ACTION ITEM.
Pull out every line from the listing that has the word "mountains".

MATERIAL FOR THIS EXERCISE.
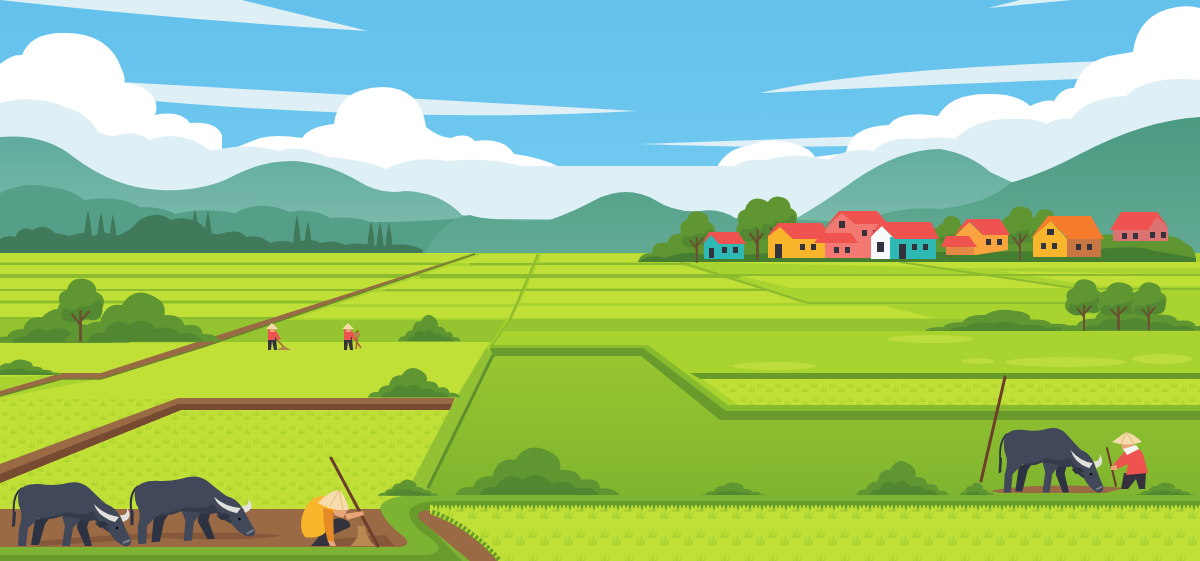
<!DOCTYPE html>
<html lang="en">
<head>
<meta charset="utf-8">
<title>Rice fields and village</title>
<style>
:root{--cloud:#fff;--mist:#def0f6;--lime:#c0df37;--leaf:#a9d32f;--grass:#88ba2e;--bank:#689b2b;--bush:#5f9632;--bush-dark:#457d31;--soil:#9a6a45;--soil-dark:#764b31;--hide:#414859;--hide-dark:#2d3342;--horn:#e3e1dc;--red:#ef5350;--yellow:#f9b52c;--skin:#e8a578;--straw:#f6dcaa;--teal:#2fb9b5;--ink:#34333d}
html,body{margin:0;height:100%;overflow:hidden}
svg{display:block;width:1200px;height:561px}
.cloud{fill:var(--cloud)}.mist{fill:var(--mist)}.lime{fill:var(--lime)}.leaf{fill:var(--leaf)}.grass{fill:var(--grass)}.bank{fill:var(--bank)}.soil{fill:var(--soil)}.soil-dark{fill:var(--soil-dark)}.hide{fill:var(--hide)}.hide-dark{fill:var(--hide-dark)}.horn{fill:var(--horn)}.red{fill:var(--red)}.yellow{fill:var(--yellow)}.skin{fill:var(--skin)}.straw{fill:var(--straw)}.teal{fill:var(--teal)}.ink{fill:var(--ink)}.bush{fill:var(--bush)}.bush-dark{fill:var(--bush-dark)}.forest{fill:#417a5a}
.ridge{fill:none;stroke:#8dbb2f;stroke-width:2}
.pole{fill:none;stroke:#6c3f2a;stroke-width:3;stroke-linecap:round}
.trunk{fill:none;stroke:#6a5130;stroke-width:2.5}
</style>
</head>
<body>
<svg viewBox="0 0 1200 561" role="img" aria-label="Farmers and water buffalo in green rice fields below a village and mountains">
<defs>
<linearGradient id="sky" x2="0" y2="1"><stop stop-color="#63c1ec"/><stop offset="1" stop-color="#76ccf1"/></linearGradient>
<linearGradient id="hill" x2="0" y2="1"><stop stop-color="#5fab9d"/><stop offset="1" stop-color="#82beae"/></linearGradient>
<linearGradient id="near-hill" x2="0" y2="1"><stop stop-color="#4b9a82"/><stop offset="1" stop-color="#63aa95"/></linearGradient>
<linearGradient id="meadow" x2="0" y2="1"><stop stop-color="#98c730"/><stop offset="1" stop-color="#7fb42f"/></linearGradient>
<pattern id="blades" width="18" height="14" patternUnits="userSpaceOnUse"><path d="M1 9l1-5 1 5 2-6 0 6 3-4-1 5zM10 14l1-5 1 4 2-6 0 6 3-4-1 5z" fill="#a6cf2c" opacity=".75"/></pattern>
<pattern id="tall-blades" width="24" height="26" patternUnits="userSpaceOnUse"><path d="M0 18l2-9 1 7 3-10 0 10 4-7-2 9zM12 25l2-9 1 7 3-10 0 10 4-7-2 9z" fill="#a3cf2f" opacity=".7"/></pattern>
<pattern id="fringe" width="12" height="8" y="503" patternUnits="userSpaceOnUse"><path d="M0 0h12L10 6 8 1 6 8 4 1 2 6z" fill="#659d2b"/></pattern>
<g id="shrub"><path class="bush" d="M0 40Q2 32 12 33Q14 24 25 24Q28 9 40 11Q48-3 60 3Q72 8 70 19Q82 18 84 27Q96 25 97 34Q107 33 110 40z"/><path class="bush-dark" opacity=".55" d="M16 40Q18 32 27 33Q34 19 45 27Q56 18 64 30Q76 26 81 34Q92 31 97 40z"/></g>
<g id="tree"><path class="trunk" d="M25 70V35M25 50L15 37M25 46L36 33"/><path class="bush" d="M8 47Q-3 40 4 29Q0 17 11 14Q15 0 28 2Q41 4 41 16Q53 22 47 34Q49 46 37 47Q30 43 25 47Q16 53 8 47z"/><path class="bush-dark" opacity=".5" d="M8 47Q2 41 9 34Q17 39 24 32Q36 34 43 24Q51 32 46 39Q44 48 37 47L25 47Q15 52 8 47z"/><path class="trunk" d="M25 70V36M25 52L16 40M25 48L34 37"/></g>
<g id="cypress"><path class="forest" d="M0 38Q0 16 4 0Q8 16 8 38z"/></g>
<g id="buffalo">
<path class="hide-dark" d="M35 520L31 545H39L45 524L52 515zM78 518L77 528 85 546H92L87 527 92 512z"/>
<path d="M22 488Q12 495 14 514" fill="none" stroke="var(--hide-dark)" stroke-width="2"/><path class="hide-dark" d="M13 511L16 512 15 526 12 527z"/>
<path class="hide" d="M19 491Q24 483 39 484Q52 486 63 484Q79 479 89 488Q99 498 106 504Q116 507 121 518Q126 530 131 540Q132 547 124 546Q115 542 109 532Q101 528 95 520Q87 522 81 519L73 528 70 546H62L65 526 62 516Q50 521 39 518L28 528 26 546H18L19 528Q24 515 19 506Q17 497 19 491z"/>
<path class="hide-dark" opacity=".6" d="M39 518Q55 517 67 512Q85 517 93 511Q98 522 110 529L109 532Q101 528 95 520Q87 522 81 519L62 516Q50 521 39 518z"/>
<path class="horn" d="M94 504Q98 517 115 522L119 517Q104 515 94 504zM120 515Q128 516 127 508Q134 518 123 522z"/>
<path class="hide-dark" d="M104 521L95 523 100 528 109 525z"/><circle cx="117" cy="528" r="1.2"/><path d="M123 543L130 540" stroke="#777e8b" stroke-width="2"/>
</g>
<g id="window-pair" class="ink"><path d="M0 0h5v6H0zM11 0h5v6h-5z"/></g>
<g id="field-worker"><path class="ink" d="M268 337h8l1 13h-3l-2-9-1 9h-3z"/><path class="red" d="M268 330Q272 327 276 331L281 339 278 340 275 336V340H268z"/><path class="skin" d="M270 328h5v4h-5z"/><path class="straw" d="M266 329L272 323 278 329z"/></g>
</defs>

<g id="sky-and-clouds">
<rect width="1200" height="260" fill="url(#sky)"/>
<g class="mist"><path d="M0 0H242L368 31Q180 20 0 0zM120 82L637 111Q400 124 120 98zM760 93Q860 69 1110 61L1080 79Q900 86 760 93zM641 144L870 136 850 146Q740 148 641 144zM988 8L1020 0H1072z"/></g>
<path class="cloud" d="M0 64Q12 54 22 55Q31 32 65 33Q110 33 122 70Q126 78 124 83Q150 85 156 103Q157 111 155 115Q180 110 190 123Q216 121 222 135L222 170H0zM205 160L260 138Q277 134 302 138Q310 126 334 124Q338 88 383 87Q421 88 426 127Q440 138 451 138Q466 132 475 141Q504 137 514 154Q540 157 562 168V190H205zM717 167Q727 148 751 145Q773 136 798 145Q811 149 815 157L846 153Q850 126 889 125Q900 110 938 116Q951 93 990 94Q1018 94 1030 106Q1046 99 1054 101Q1061 88 1074 88Q1082 60 1115 55L1133 52Q1138 13 1177 7Q1190 5 1200 8V190H717z"/>
<path class="mist" d="M0 103Q35 94 65 107Q88 113 98 132Q112 138 118 135Q136 130 149 140Q181 128 211 151Q245 142 279 151Q299 144 328 157Q365 160 386 169Q412 155 448 161Q491 157 520 166H735Q747 158 767 160Q794 151 828 160Q848 147 874 151Q886 136 920 139Q940 136 955 139Q975 119 1008 119Q1038 118 1046 124Q1060 117 1071 119Q1085 98 1126 96Q1147 75 1200 80V253H0z"/>
</g>

<g id="mountains">
<path fill="url(#hill)" d="M0 137Q45 133 75 158Q115 188 160 190Q205 192 235 175Q265 160 295 161Q330 164 358 181Q380 195 405 191Q440 192 462 215Q478 219 500 219L790 222Q825 202 855 180Q900 149 940 149Q970 154 990 172L1040 195V253H0z"/>
<path d="M0 193Q25 181 50 187Q72 189 84 200Q120 195 140 207Q165 207 175 214Q205 207 235 213Q260 199 290 212Q312 207 330 218Q355 216 370 222Q430 222 470 217L460 253H0z" fill="#559f88"/>
<path fill="url(#near-hill)" d="M425 253Q445 217 470 215Q490 222 550 220Q575 211 595 200Q627 184 655 200Q675 213 700 211Q720 208 735 218L860 222Q900 205 940 209Q990 203 1010 183Q1045 173 1080 154Q1145 120 1200 117V258H425z"/>
<path class="forest" d="M0 239Q8 234 15 237Q21 225 32 230Q45 222 55 233L70 236Q85 230 94 236Q104 229 115 236Q131 232 138 221Q157 209 171 220Q188 215 202 225Q210 236 220 234Q239 228 246 237Q260 234 270 243Q283 239 294 243Q312 237 320 243Q335 239 345 245Q360 241 380 247Q405 241 423 250V254H0z"/>
<use href="#cypress" x="84" y="210"/><use href="#cypress" x="97" y="212"/><use href="#cypress" x="109" y="214"/><use href="#cypress" x="191" y="209"/><use href="#cypress" x="204" y="211"/><use href="#cypress" x="293" y="215"/><use href="#cypress" x="304" y="221"/><use href="#cypress" x="367" y="221"/><use href="#cypress" x="376" y="222"/><use href="#cypress" x="385" y="223"/>
</g>

<g id="distant-fields">
<rect class="leaf" y="253" width="1200" height="308"/>
<path class="lime" d="M0 253H472L446 262H0zM0 265H438L410 275H0zM0 278H402L372 289H0zM0 291H366L340 300H0zM0 304H330L290 317H0zM482 254H538L535 263H455zM449 266H533L529 276H417zM411 279H527L522 289H380zM373 292H520L516 304H338zM330 307H514L508 318H295zM542 254H640L670 262H539zM537 265H680L715 275H533zM531 278H724L758 288H527zM525 291H767L800 303H520zM518 306H885L933 318H512zM700 262H1200V268H960L875 266zM735 274H980L1065 288H790zM1000 271L1200 275V286H1095z"/>
<path fill="#94c531" d="M0 318H285L225 342H0zM285 320H506L492 342H205zM510 319H965L1030 331H500z"/>
<path class="ridge" d="M538 254L510 320 490 348M680 262L808 303H1070M900 262L1080 289H1200M470 264H690M420 277H740M385 290H770M0 264H445M0 277H410M0 290H370M0 302H335M0 318H290M0 275H1200"/>
</g>

<g id="village">
<path class="bush" d="M638 262Q640 253 652 253Q652 240 667 243Q670 231 685 235Q691 225 704 230L740 235 770 228H970L1010 238 1100 235Q1175 230 1185 243Q1196 247 1196 261z"/>
<path class="bush-dark" d="M638 262Q650 253 665 258Q690 248 710 257L770 253 1080 251Q1138 244 1150 250L1196 258V262z"/>
<use href="#tree" transform="translate(678 210) scale(.75)"/><use href="#tree" transform="translate(735 197) scale(.9)"/><use href="#tree" transform="translate(757 195) scale(.82)"/><use href="#tree" transform="translate(1000 205) scale(.8)"/><use href="#tree" transform="translate(1028 208) scale(.65)"/><use href="#tree" transform="translate(936 215) scale(.6)"/>
<path class="teal" d="M704 243L711 234 720 243H744V259H704z"/><path class="red" d="M702 244L709 232H738L746 244H719L711 235z"/><use href="#window-pair" x="722" y="247"/><path class="ink" d="M709 248h5v10h-5z"/>
<path class="yellow" d="M768 236L780 225 792 238H825V258H768z"/><path class="red" d="M766 238L778 223H822L832 239H793L780 227z"/><use href="#window-pair" x="800" y="244"/><path class="ink" d="M775 244h7v14h-7z"/>
<path fill="#f37872" d="M825 230L842 212 857 224H884V258H825z"/><path class="red" d="M822 231L839 211H877L888 224H855L842 213zM822 233H851L858 243H814z"/><use href="#window-pair" x="862" y="230"/><use href="#window-pair" x="834" y="247"/><path class="ink" d="M839 221h6v7h-6z"/>
<path fill="#f6fafa" d="M871 237L881 225 894 238V259H871z"/><path class="teal" d="M890 237H936V259H890z"/><path class="red" d="M869 238L880 222H931L939 239H895L882 226z"/><use href="#window-pair" x="912" y="244"/><path class="ink" d="M877 242h7v10h-7zM899 244h7v15h-7z"/>
<path fill="#f9a43e" d="M955 236L969 222 983 235H1008V250L976 255H955z"/><path class="red" d="M953 236L967 219H1000L1010 235H983L970 222zM946 236H969L977 247H941z"/><use href="#window-pair" x="986" y="239"/><path fill="#e58a45" d="M946 247h28v8h-28z"/>
<path class="yellow" d="M1033 237L1050 220 1067 239V257H1033z"/><path fill="#c97645" d="M1067 238H1101V257H1067z"/><path fill="#f57c2c" d="M1030 239L1048 216H1091L1104 239H1068L1051 221z"/><use href="#window-pair" x="1041" y="243"/><use href="#window-pair" x="1076" y="244"/><path class="ink" d="M1047 229h7v6h-7z"/>
<path fill="#da7371" d="M1113 228L1123 216 1148 228 1158 214 1168 228V241H1113z"/><path class="red" d="M1110 230L1121 212H1157L1169 228 1157 217 1148 230z"/><use href="#window-pair" x="1122" y="233"/><use href="#window-pair" x="1150" y="232"/>
</g>

<g id="middle-fields">
<path class="lime" d="M0 343H200L100 374 0 377zM203 342H490L455 398H180L0 465V398L100 379z"/>
<path fill="url(#blades)" d="M0 399H174L0 465z"/>
<path class="soil" d="M475 253L200 341 101 373H62L0 391V396L62 379H101L206 346z"/><path d="M475 254L206 346 101 379H62L0 396" fill="none" stroke="#6c8130" stroke-width="1.5"/>
<path class="leaf" d="M640 332H1200V373H693z"/>
<g fill="#bddd3c"><ellipse cx="774" cy="366" rx="42" ry="4"/><ellipse cx="931" cy="339" rx="43" ry="4"/><ellipse cx="1065" cy="362" rx="60" ry="5"/><ellipse cx="1162" cy="359" rx="30" ry="5"/><ellipse cx="978" cy="361" rx="16" ry="3"/></g>
<path class="bank" d="M690 373H1200V379H700z"/><path class="lime" d="M702 379H1200V405H738z"/><path fill="url(#blades)" d="M702 379H1200V405H738z"/>
<path class="grass" d="M490 345H648L728 405H1200V414H722L643 354H490z"/>
<path fill="url(#meadow)" d="M490 348H643L722 416H1200V499H405z"/>
<path class="bank" d="M490 348H643L726 411H1200V420H720L641 356H493z"/>
<path fill="#92c234" d="M486 348L494 356 428 488 400 495z"/><path d="M493 355L428 488" stroke="#5e912c" stroke-width="3"/>
</g>

<g id="shrubs-and-trees">
<use href="#shrub" transform="translate(-8 308) scale(1.25 .87)"/><use href="#shrub" transform="translate(65 291) scale(1.42 1.27)"/><use href="#tree" transform="translate(56 277) scale(.98 .92)"/>
<use href="#shrub" transform="translate(398 314) scale(.57 .68)"/><use href="#shrub" transform="translate(368 367) scale(.84 .76)"/><use href="#shrub" transform="translate(-20 359) scale(.75 .4)"/>
<use href="#shrub" transform="translate(925 309) scale(1.5 .55)"/><use href="#shrub" transform="translate(1060 300) scale(1.4 .77)"/><use href="#tree" transform="translate(1064 278) scale(.8 .75)"/><use href="#tree" transform="translate(1096 281) scale(.9 .7)"/><use href="#tree" transform="translate(1130 281) scale(.75 .7)"/>
<use href="#shrub" transform="translate(455 446) scale(1.5 1.25)"/><use href="#shrub" transform="translate(698 482) scale(.65 .37)"/><use href="#shrub" transform="translate(856 460) scale(.85 .9)"/><use href="#shrub" transform="translate(955 482) scale(.4)"/><use href="#shrub" transform="translate(1134 482) scale(.58 .36)"/>
</g>

<g id="distant-workers">
<path d="M274 337L286 349M350 337L358 331 356 349M354 338L361 348" fill="none" stroke="#a76535" stroke-width="1.5"/><use href="#field-worker"/><use href="#field-worker" x="76"/><path fill="#b1884e" d="M276 350L284 346 291 350zM354 333h6v4h-6z"/>
</g>

<g id="near-paddies">
<path class="lime" d="M180 409H450L405 495 390 512H0V482z"/><path fill="url(#blades)" d="M180 409H450L405 495 390 512H0V482z"/>
<path class="soil" d="M178 398H455L450 410H181L0 483V464z"/><path class="soil-dark" d="M178 404H452L449 410H181L0 483V474z"/>
<path class="soil" d="M0 509H388L420 548H0z"/><path fill="#855839" d="M40 541Q180 528 282 535Q260 542 160 538L40 546zM320 540L385 535 395 546H320z"/>
<path fill="#7db332" d="M0 547H400Q413 545 403 536Q382 520 380 507Q385 495 420 495H1200V507H440Q415 510 425 523L480 561H0z"/>
<path class="bank" d="M0 555H428Q446 552 433 540Q405 522 410 509Q417 501 440 501H1200V507H440Q418 509 425 522L462 561H0z"/>
<path class="soil" d="M432 510Q413 510 420 520L470 561H505L450 520z"/>
<path class="lime" d="M430 505H1200V561H498Q470 528 430 514z"/><path fill="url(#tall-blades)" d="M440 509H1200V561H498Q470 528 430 514z"/><path fill="url(#fringe)" d="M432 503H1200V511H432z"/>
<path d="M432 512Q470 526 500 561" fill="none" stroke="#679c2c" stroke-width="5" stroke-dasharray="3 2"/>
<use href="#shrub" transform="translate(378 479) scale(.55 .42)"/>
</g>

<g id="buffalo-herd">
<use href="#buffalo"/><use href="#buffalo" transform="translate(117 -6) rotate(-4 80 515) scale(1.04 1)"/>
<path class="soil" d="M990 491Q1040 482 1125 488L1105 493H1000z"/><use href="#buffalo" transform="translate(988 -59) scale(.88 1.01)"/>
<path class="pole" d="M1005 377L981 481"/>
</g>

<g id="planting-farmer">
<path class="pole" d="M331 458L378 546"/>
<path class="ink" d="M313 526L338 518Q352 520 350 527L328 537 330 546H311L318 538z"/>
<path class="yellow" d="M328 496Q308 494 302 517Q299 530 305 537Q318 539 325 533L332 514 342 505z"/><path fill="#e58a25" d="M323 508L333 510 334 542H328L324 525z"/>
<path class="skin" d="M334 507L347 511 343 518 334 515zM345 514L363 511 364 515 347 520zM328 541H334L336 546H330z"/>
<path class="straw" d="M318 503Q327 492 339 490Q346 496 349 510Q334 512 318 503z"/><path d="M339 490L330 506M339 490L343 510" stroke="#e3bd7c"/>
<path fill="#b9894f" d="M357 526Q361 537 350 546H375Q366 538 365 526z"/>
</g>

<g id="buffalo-keeper">
<path class="pole" d="M1107 448L1116 486" style="stroke-width:2"/>
<path class="ink" d="M1124 473H1146L1145 489H1139L1136 479 1128 489H1121z"/>
<path class="red" d="M1126 450Q1137 443 1143 454L1148 473 1126 475 1128 464 1117 469 1113 465z"/>
<path class="skin" d="M1121 442H1134V448Q1128 455 1122 449zM1111 466L1117 465 1117 470 1111 470z"/><path fill="#f5f5f0" d="M1123 449L1136 445 1139 449 1127 455z"/>
<path class="straw" d="M1112 442L1126 432Q1134 434 1142 442Q1127 447 1112 442z"/><path d="M1126 432L1121 444M1126 432L1134 444" stroke="#dfb879"/>
</g>
</svg>
</body>
</html>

RESPONSE TO THIS TASK.
<svg viewBox="0 0 1200 561" role="img" aria-label="Farmers and water buffalo in green rice fields below a village and mountains">
<g id="mountains">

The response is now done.